_Exercise goal_.
Scan the entries below for the string "solid" and copy every line where it turns up.

Data items:
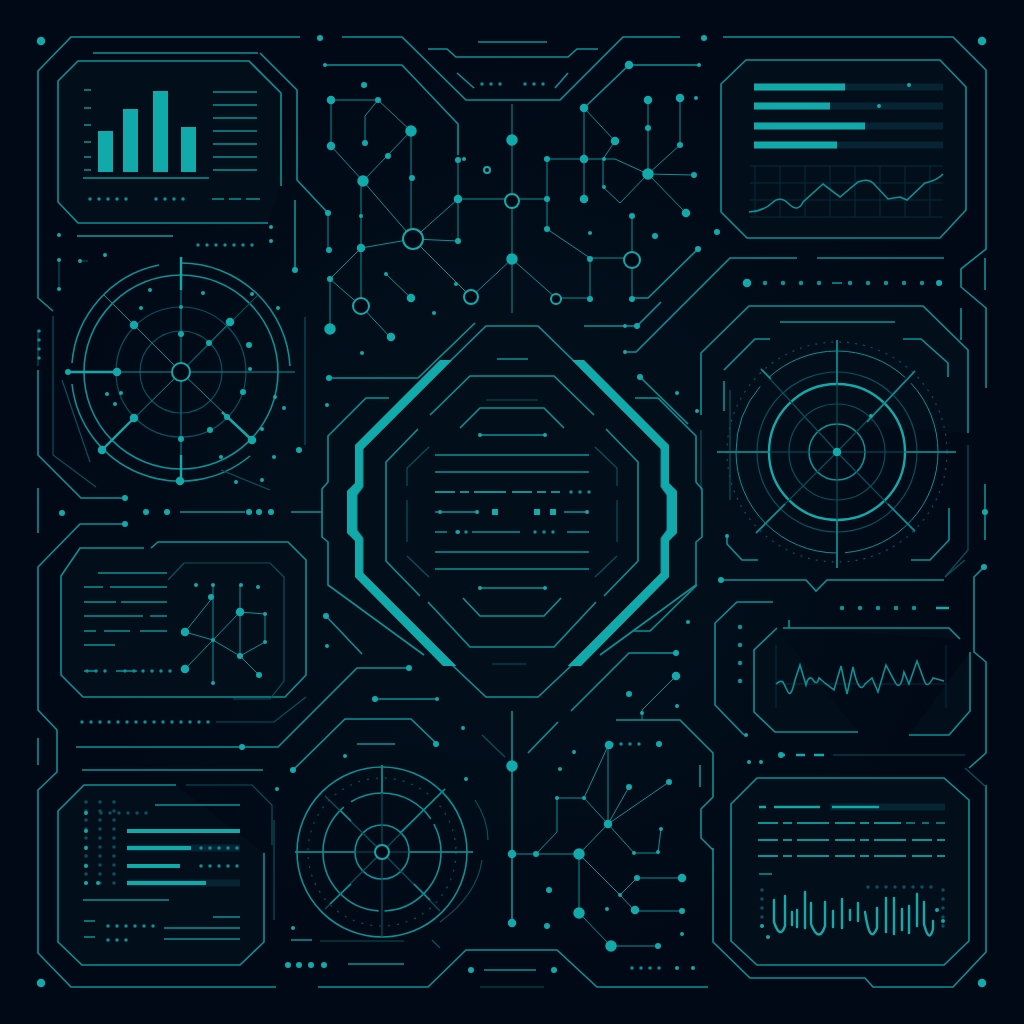
<!DOCTYPE html>
<html lang="en">
<head>
<meta charset="utf-8">
<title>Interface panel artwork</title>
<style>
:root{--night:#010816;--panel:#020f1b;--teal:#0b9196;--bright:#12a9aa;--dim:#07525d;--faint:#052c3a}
html,body{margin:0;overflow:hidden;background:var(--night)}
.hud{display:block;width:1024px;height:1024px;fill:none;stroke:var(--teal);stroke-width:1.6}
.panel{fill:var(--panel)}
.dim{stroke:var(--dim);stroke-width:1.2}
.faint{stroke:var(--faint);stroke-width:1}
.thin{stroke-width:1}
.bold{stroke-width:2.4;stroke:var(--bright)}
.solid{fill:var(--bright);stroke:none}
.ring{fill:var(--night);stroke:var(--bright);stroke-width:2}
.dot-s,.dot-m,.dot-l,.dot-xl{stroke:var(--bright);stroke-linecap:round}
.dot-s{stroke-width:4}
.dot-m{stroke-width:6}
.dot-l{stroke-width:8.5}
.dot-xl{stroke-width:11.5}
.row{stroke-width:3.5;stroke-linecap:round;stroke-dasharray:0 9}
.row-wide{stroke-width:4.5;stroke-linecap:round;stroke-dasharray:0 18}
.bar{stroke:var(--bright);stroke-width:7}
.bar-rest{stroke:#062433;stroke-width:7}
.meter{stroke:var(--bright);stroke-width:4}
.dash{stroke-width:2;stroke-dasharray:20 5 9 5 32 6}
</style>
</head>
<body>
<svg class="hud" viewBox="0 0 1024 1024" role="img" aria-label="Teal circuit and data panels on a dark background">
<defs>
<radialGradient id="glow"><stop offset="0" stop-color="#02131e"/><stop offset="1" stop-color="#010816"/></radialGradient>
<g id="frame-half">
<path class="panel" d="M512 326H486L328 493V535L330 585 464 697H512Z" stroke="none"/>
<path d="M512 326H486L444 367M389 398H366L328 436V482L322 489V537L328 542V585L424 655M452 665L486 697H512"/>
<path class="solid" d="M452 360H440L355 445V483L347 491V533L355 541V577L443 666H456L363 573V538L357 530V495L363 487V449Z"/>
<path class="thin" d="M452 360L363 449V487L357 495V530L363 538V573L456 666"/>
<path d="M512 376H470L430 415M418 429L386 462V561L420 596M428 602L470 647H512"/>
<path class="dim" d="M429 447L407 468V486M407 500V542M407 556L429 577"/>
<path d="M460 428L480 408H512M463 598L480 616H512"/>
</g>
</defs>
<rect width="1024" height="1024" fill="#010816" stroke="none"/>
<circle cx="512" cy="512" r="500" fill="url(#glow)" stroke="none"/>

<g id="outer-frame">
<path d="M53 311L38 298V71L71 37H300M93 53H258M342 37H402L466 100H560L623 37H680M723 37H953L986 70V249L961 269V287L986 308V388M961 308V340M985 258V290M985 484V540M38 370V455L81 498H125M38 488V533M125 524H80L38 567V710L57 730V772L38 790V953L71 987H276M38 738V765M318 987H428L466 950H557L597 987H708M713 848V942L750 978H865L873 987H953L986 952V785M984 567L974 577V652L986 662V753L969 768"/>
<path d="M428 49H447L456 57H568L577 49H598M478 42H547M457 73L474 88M568 73L555 88M260 53L297 90V180L327 212M295 200V269M484 970H536"/>
<path class="dim" d="M53 316V455L96 487M965 768L986 787M480 987H544M38 330V366"/>
<path class="row" d="M482 84H508M525 84H549M39 331V366"/>
<path class="dot-l" d="M41 41h0M982 41h0M41 983h0M982 983h0"/>
<path class="dot-m" d="M320 38h0M704 38h0M295 270h0M125 498h0M125 524h0M471 970h0M554 970h0M984 567h0M985 512h0"/>
</g>

<g id="bar-chart-panel">
<path class="panel" d="M281 186V93L249 61H78L58 81V202L78 223H268" />
<g class="solid"><rect x="98" y="131" width="15" height="41"/><rect x="123" y="109" width="15" height="63"/><rect x="153" y="91" width="15" height="81"/><rect x="181" y="127" width="15" height="45"/></g>
<path d="M83 178H209M84 90h7M84 108h7M84 125h7M84 142h7M84 157h7M84 170h7M213 92h44M213 105h44M213 118h44M213 131h44M213 144h44M213 157h44M213 170h44M212 199h12M229 199h12M246 199h14"/>
<path class="row" d="M90 199H132M156 199H190M198 245H258"/>
<path class="dim" d="M77 236H173M59 260V290M78 261h10"/>
<path d="M77 236H173"/>
<path class="dot-s" d="M59 235h0M59 260h0M59 289h0M80 261h0M105 255h0M271 241h0M271 227h0"/>
</g>

<g id="radar">
<circle class="dim" cx="181" cy="372" r="65"/><circle class="dim" cx="181" cy="372" r="41"/>
<circle cx="181" cy="372" r="97"/>
<path d="M72 363A109 109 0 0 1 159 265M181 263A109 109 0 0 1 290 366M72 384A109 109 0 0 0 250 456"/>
<path class="thin" d="M68 372H295M181 257V481M104 295L181 372 252 440M181 372L102 450M181 372L230 322"/>
<path class="bold" d="M68 372H118M181 257V290M181 455V480M252 440L222 412M102 450L134 418"/>
<path class="dim" d="M181 372L258 295M62 380L90 462M305 317V445M221 470L270 490"/>
<circle class="ring" cx="181" cy="372" r="9"/>
<path class="dot-l" d="M134 325h0M230 322h0M117 372h0M134 418h0M252 440h0M102 450h0M180 481h0"/>
<path class="dot-m" d="M68 372h0M181 334h0M209 343h0M249 345h0M243 392h0M210 430h0M181 439h0M227 417h0M299 450h0"/>
<path class="dot-s" d="M181 307h0M141 308h0M203 293h0M252 294h0M278 308h0M250 369h0M107 394h0M121 393h0M115 404h0M262 429h0M275 397h0M284 408h0M221 457h0M236 482h0M262 480h0M274 457h0M150 290h0"/>
<path d="M180 512H245M291 512H322"/>
<path class="dot-m" d="M62 513h0M146 512h0M167 512h0M249 512h0M259 512h0M271 512h0"/>
</g>

<g id="upper-network">
<path class="thin" d="M331 100H378L411 131 363 181 331 146V100M363 181L413 239 458 199V160M411 131V239M365 143V116L378 100M458 199H547V159H615L648 174 694 175M413 239L361 248 330 279 361 306 390 337M361 181V306M413 239L471 297 512 259 556 298H590V258H632V216M413 239L458 241V199M386 274L411 298M328 213V250M330 279V329M512 104V313M547 199V229L590 258M584 108V199M584 108L615 141 603 159V187L620 203 648 174 686 213M648 174V100M648 174L680 145V98M632 260V298"/>
<path d="M325 65H402L458 124V155M699 65H629L584 108M632 298H648L698 249M329 378H418L475 323M584 326H637L661 302M624 352H636L730 258H797M817 258H944"/>
<path class="dot-s" d="M325 65h0M699 65h0M696 98h0M365 85h0M361 216h0M386 274h0M456 284h0M434 313h0M362 353h0M604 159h0M604 187h0M590 233h0M464 159h0M625 326h0M625 352h0M327 405h0M487 170h0"/>
<path class="dot-m" d="M378 100h0M364 85h0M365 143h0M388 156h0M458 160h0M412 178h0M328 213h0M329 250h0M330 279h0M458 241h0M547 159h0M547 199h0M547 229h0M648 128h0M680 145h0M694 175h0M632 216h0M655 236h0M590 259h0M590 299h0M632 299h0M698 249h0M717 232h0M637 326h0M329 378h0"/>
<path class="dot-l" d="M331 100h0M331 146h0M458 199h0M411 298h0M391 337h0M361 248h0M629 65h0M584 108h0M584 159h0M584 199h0M615 141h0M648 100h0M680 98h0M686 213h0"/>
<path class="dot-xl" d="M411 131h0M363 181h0M330 329h0M512 140h0M512 259h0M648 174h0"/>
<g class="ring"><circle cx="413" cy="239" r="10"/><circle cx="361" cy="306" r="8"/><circle cx="471" cy="297" r="7"/><circle cx="512" cy="201" r="7"/><circle cx="556" cy="299" r="5"/><circle cx="632" cy="260" r="8"/><circle cx="487" cy="170" r="3"/></g>
</g>

<g id="progress-panel">
<path class="panel" d="M746 60H940L966 87V210L940 238H747L721 212V84Z"/>
<path class="bar-rest" d="M754 87H943M754 106H943M754 126H943M754 145H943"/>
<path class="bar" d="M754 87H845M754 106H830M754 126H865M754 145H837"/>
<path class="faint" d="M750 166H943M750 183H943M750 200H943M750 217H943M755 166V217M780 166V217M805 166V217M830 166V217M855 166V217M880 166V217M905 166V217M930 166V217"/>
<path d="M749 212Q764 211 772 203T789 204 803 202L823 184 840 197 858 182Q868 178 873 183L888 199 900 197 907 200 925 183Q938 180 943 174"/>
<path class="dot-s" d="M879 106h0M909 85h0"/>
</g>

<g id="target-panel">
<path class="panel" d="M701 415V353L749 306H923L968 350V433" />
<path d="M780 322H895M724 411V381M724 370L755 339H770M903 339H921L948 363V377M727 535V544L742 560H758M911 560H930L949 540V508M721 580H806L816 591 827 580H944"/>
<path class="dim" d="M968 445V550L945 577M701 430V490M730 390V500"/>
<path class="row-wide" d="M747 283H828M850 283H945"/><path d="M832 283H842"/>
<circle class="dim" cx="837" cy="452" r="110" stroke-dasharray="2 6" stroke-width="4"/>
<circle class="thin" cx="837" cy="452" r="101" stroke-dasharray="150 8 230 12"/>
<circle class="bold" cx="837" cy="452" r="68"/>
<circle class="dim" cx="837" cy="452" r="80"/><circle class="dim" cx="837" cy="452" r="48"/>
<circle cx="837" cy="452" r="28"/>
<path class="dim" d="M717 452H956M837 340V568M761 369L837 452 915 532M756 533L837 452 915 371"/>
<path d="M717 452H770M904 452H956M837 340V384M837 520V568M761 369L771 379M915 371L867 422M756 533L785 504M888 504L915 531"/>
<path class="dot-l" d="M837 452h0M747 283h0"/><path class="dot-m" d="M721 580h0M939 283h0"/><path class="dot-s" d="M871 416h0M727 536h0"/>
</g>

<g id="core">
<use href="#frame-half"/><use href="#frame-half" transform="matrix(-1 0 0 1 1024 0)"/>
<path d="M479 435H546M435 455H589M435 472H589M435 552H589M435 569H589M479 588H546M497 359H528"/>
<path class="dim" d="M492 664H526M486 400H538"/>
<path class="dash" d="M435 492H560"/>
<path d="M435 512H477M564 512H587M435 532H447M472 532H520M567 532H589"/>
<path class="row" d="M571 492H590M457 532H467M535 532H556"/>
<g class="solid"><rect x="492" y="509" width="6" height="6"/><rect x="534" y="509" width="6" height="6"/><rect x="550" y="509" width="6" height="6"/></g>
<path class="dot-s" d="M480 435h0M545 435h0M480 588h0M545 588h0M477 512h0M440 512h0M587 512h0M458 532h0"/>
<path d="M640 377L688 424M326 616L362 654M634 631H650L697 585M571 711L629 653H676M528 753L558 722"/>
<path class="dot-m" d="M640 377h0M326 616h0M676 653h0"/><path class="dot-s" d="M677 393h0M697 411h0M688 622h0M327 646h0"/>
</g>

<g id="text-network-panel">
<path class="panel" d="M144 548H80L61 576V675L83 697H285L306 675V560L288 542H158L151 548"/>
<path class="dim" d="M184 563H270L284 577V681L270 699H233M184 563L168 580"/>
<path d="M98 573H167M84 587H103M110 587H167M84 602H116M121 602H167M84 616H143M150 616H167M84 631H96M104 631H130M140 631H167M84 645H115M84 671H95M116 671H137"/>
<path class="row" d="M87 671H110M125 671H172M82 722H210"/><path class="dim" d="M216 722H274L306 697"/>
<path class="thin" d="M185 632L213 597V683M185 632L213 640 240 612V656L259 675M185 669L213 640 240 656 265 642V614L240 612V585M213 597V585"/>
<path class="dot-s" d="M196 585h0M213 585h0M241 585h0M258 587h0M213 640h0M265 614h0M265 642h0M213 683h0"/>
<path class="dot-m" d="M211 597h0M240 656h0M259 675h0"/><path class="dot-l" d="M185 632h0M185 669h0M240 612h0"/>
<path d="M76 747H278L357 668H409M82 770H263M293 770L345 719H411L436 743M375 699H437M357 744H395"/>
<path class="dot-m" d="M242 747h0M293 770h0M409 668h0M436 744h0M375 699h0"/><path class="dot-s" d="M437 699h0M345 756h0M463 728h0M466 779h0"/>
</g>

<g id="meter-panel">
<path class="panel" d="M176 785H84L58 811V942L82 965H240L264 942V853"/>
<path class="dim" d="M186 785H252L272 805V845M274 820V920"/>
<path class="bar-rest" d="M127 883H240M127 848H240" stroke-width="4"/>
<path class="meter" d="M127 831H240M127 848H191M127 866H180M127 883H206"/>
<path d="M155 805H240M83 900H169M213 917H240M164 928H240M164 939H240M84 921H95M84 937H95"/>
<path class="row" d="M201 848H240M201 866H240M108 926H160M108 940H135"/>
<path class="dim row" d="M101 813H150M86 802V890M100 802V890M114 802V890" stroke-dasharray="0 17"/>
<path class="dot-s" d="M86 813h0M86 831h0M86 848h0M86 866h0M86 883h0M98 883h0M277 789h0"/>
</g>

<g id="dial">
<circle class="dim" cx="382" cy="852" r="74" stroke-dasharray="2 7"/>
<circle cx="382" cy="852" r="85"/><circle cx="382" cy="852" r="59" stroke-dasharray="90 6 140 9"/><circle cx="382" cy="852" r="27"/>
<path class="dim" d="M295 852H473M382 765V937M325 796L382 852 440 911M325 909L445 789"/>
<path d="M295 852H355M409 852H473M382 765V793M400 833L445 789M340 810L351 821M330 904L351 884M414 884L430 900"/>
<circle class="ring" cx="382" cy="852" r="7"/>
<path class="dim" d="M475 800Q488 820 488 840M440 922Q477 895 482 860M432 940L440 948M482 735L505 757M320 941H404"/>
<path d="M291 940H312M348 964H404"/><path class="dot-m" d="M288 965h0M299 965h0M311 965h0M324 965h0"/><path class="dot-s" d="M293 928h0"/>
</g>

<g id="lower-network">
<path d="M512 711V923"/>
<path class="thin" d="M512 854H579L608 824V746M579 854V913L611 946H658M579 854L620 895 637 878H682M635 911H682M608 824L629 787M608 824L669 782M608 824L634 853H658L661 829M557 798H584L608 746M557 798V832L536 854M620 895L635 911M584 798L608 824M676 676L642 710V720"/>
<path d="M616 720H680L713 753V797L701 809V838L713 850M700 765V787"/>
<path class="row" d="M612 744H645M632 968H665" stroke-dasharray="0 16"/>
<path class="dot-s" d="M557 798h0M584 798h0M574 752h0M634 853h0M658 852h0M661 829h0M620 895h0M607 909h0M677 706h0M642 713h0M682 934h0M677 968h0M693 968h0M560 769h0"/>
<path class="dot-m" d="M629 694h0M659 744h0M629 787h0M669 782h0M536 854h0M549 890h0M547 926h0M682 911h0M658 946h0M637 878h0"/>
<path class="dot-l" d="M609 745h0M512 854h0M512 923h0M682 878h0M635 910h0M608 824h0M676 676h0"/>
<path class="dot-xl" d="M512 766h0M579 854h0M579 913h0M611 946h0"/>
</g>

<g id="wave-panel">
<path d="M773 602H737L715 623V705L744 735"/>
<path class="panel" d="M783 628H949L960 639M970 652V711L949 735H909M858 732H775L754 712V650L777 628M789 620V628"/>
<path class="faint" d="M776 645V708M946 645V708M776 684H946"/>
<path d="M776 684Q780 680 783 682L788 692Q791 698 795 680L800 665 806 685Q809 674 813 680T819 678L826 684 834 690 841 666 847 694 853 667Q859 696 865 684L872 678 878 692 886 665 894 680Q900 694 904 672L909 684 917 661 924 680Q927 690 933 678L944 681"/>
<path class="row-wide" d="M842 608H920M740 627V690"/><path class="bold" d="M936 608H949M781 755H785M796 755H805M814 755H824"/>
<path class="dim" d="M833 755H965M945 577L965 560"/>
<path class="dot-m" d="M781 755h0"/><path class="dot-s" d="M749 762h0M761 762h0M746 735h0"/>
</g>

<g id="spectrum-panel">
<path class="panel" d="M757 778H944L969 800V941L944 965H757L731 941V804Z"/>
<path class="bar-rest" d="M830 807H945" stroke-width="3"/>
<path class="bold" d="M759 807H766M774 807H820M832 807H879"/>
<path class="dash" d="M758 823H901M758 840H945M758 856H945"/>
<path d="M906 823H915M922 823H929M936 823H945M759 874H772"/>
<path class="row dim" d="M762 890V935M943 890V935M868 887H940"/>
<path class="bold" stroke-linecap="round" d="M774 900V922Q780 940 785 926V896M792 912V925M797 910V927M805 892V928M811 903V924Q819 944 825 926V902M833 911V927M842 899V928M850 910V920M858 903V921M865 912Q870 946 877 928V908M886 898V932M894 898V934M902 909V930M909 906V933M917 894V926M924 902V924Q929 944 933 929V921"/>
<path class="dot-s" d="M768 937h0M762 926h0M937 910h0M943 921h0"/>
</g>
</svg>
</body>
</html>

_Answer section_.
.solid{fill:var(--bright);stroke:none}
<path class="solid" d="M452 360H440L355 445V483L347 491V533L355 541V577L443 666H456L363 573V538L357 530V495L363 487V449Z"/>
<g class="solid"><rect x="98" y="131" width="15" height="41"/><rect x="123" y="109" width="15" height="63"/><rect x="153" y="91" width="15" height="81"/><rect x="181" y="127" width="15" height="45"/></g>
<g class="solid"><rect x="492" y="509" width="6" height="6"/><rect x="534" y="509" width="6" height="6"/><rect x="550" y="509" width="6" height="6"/></g>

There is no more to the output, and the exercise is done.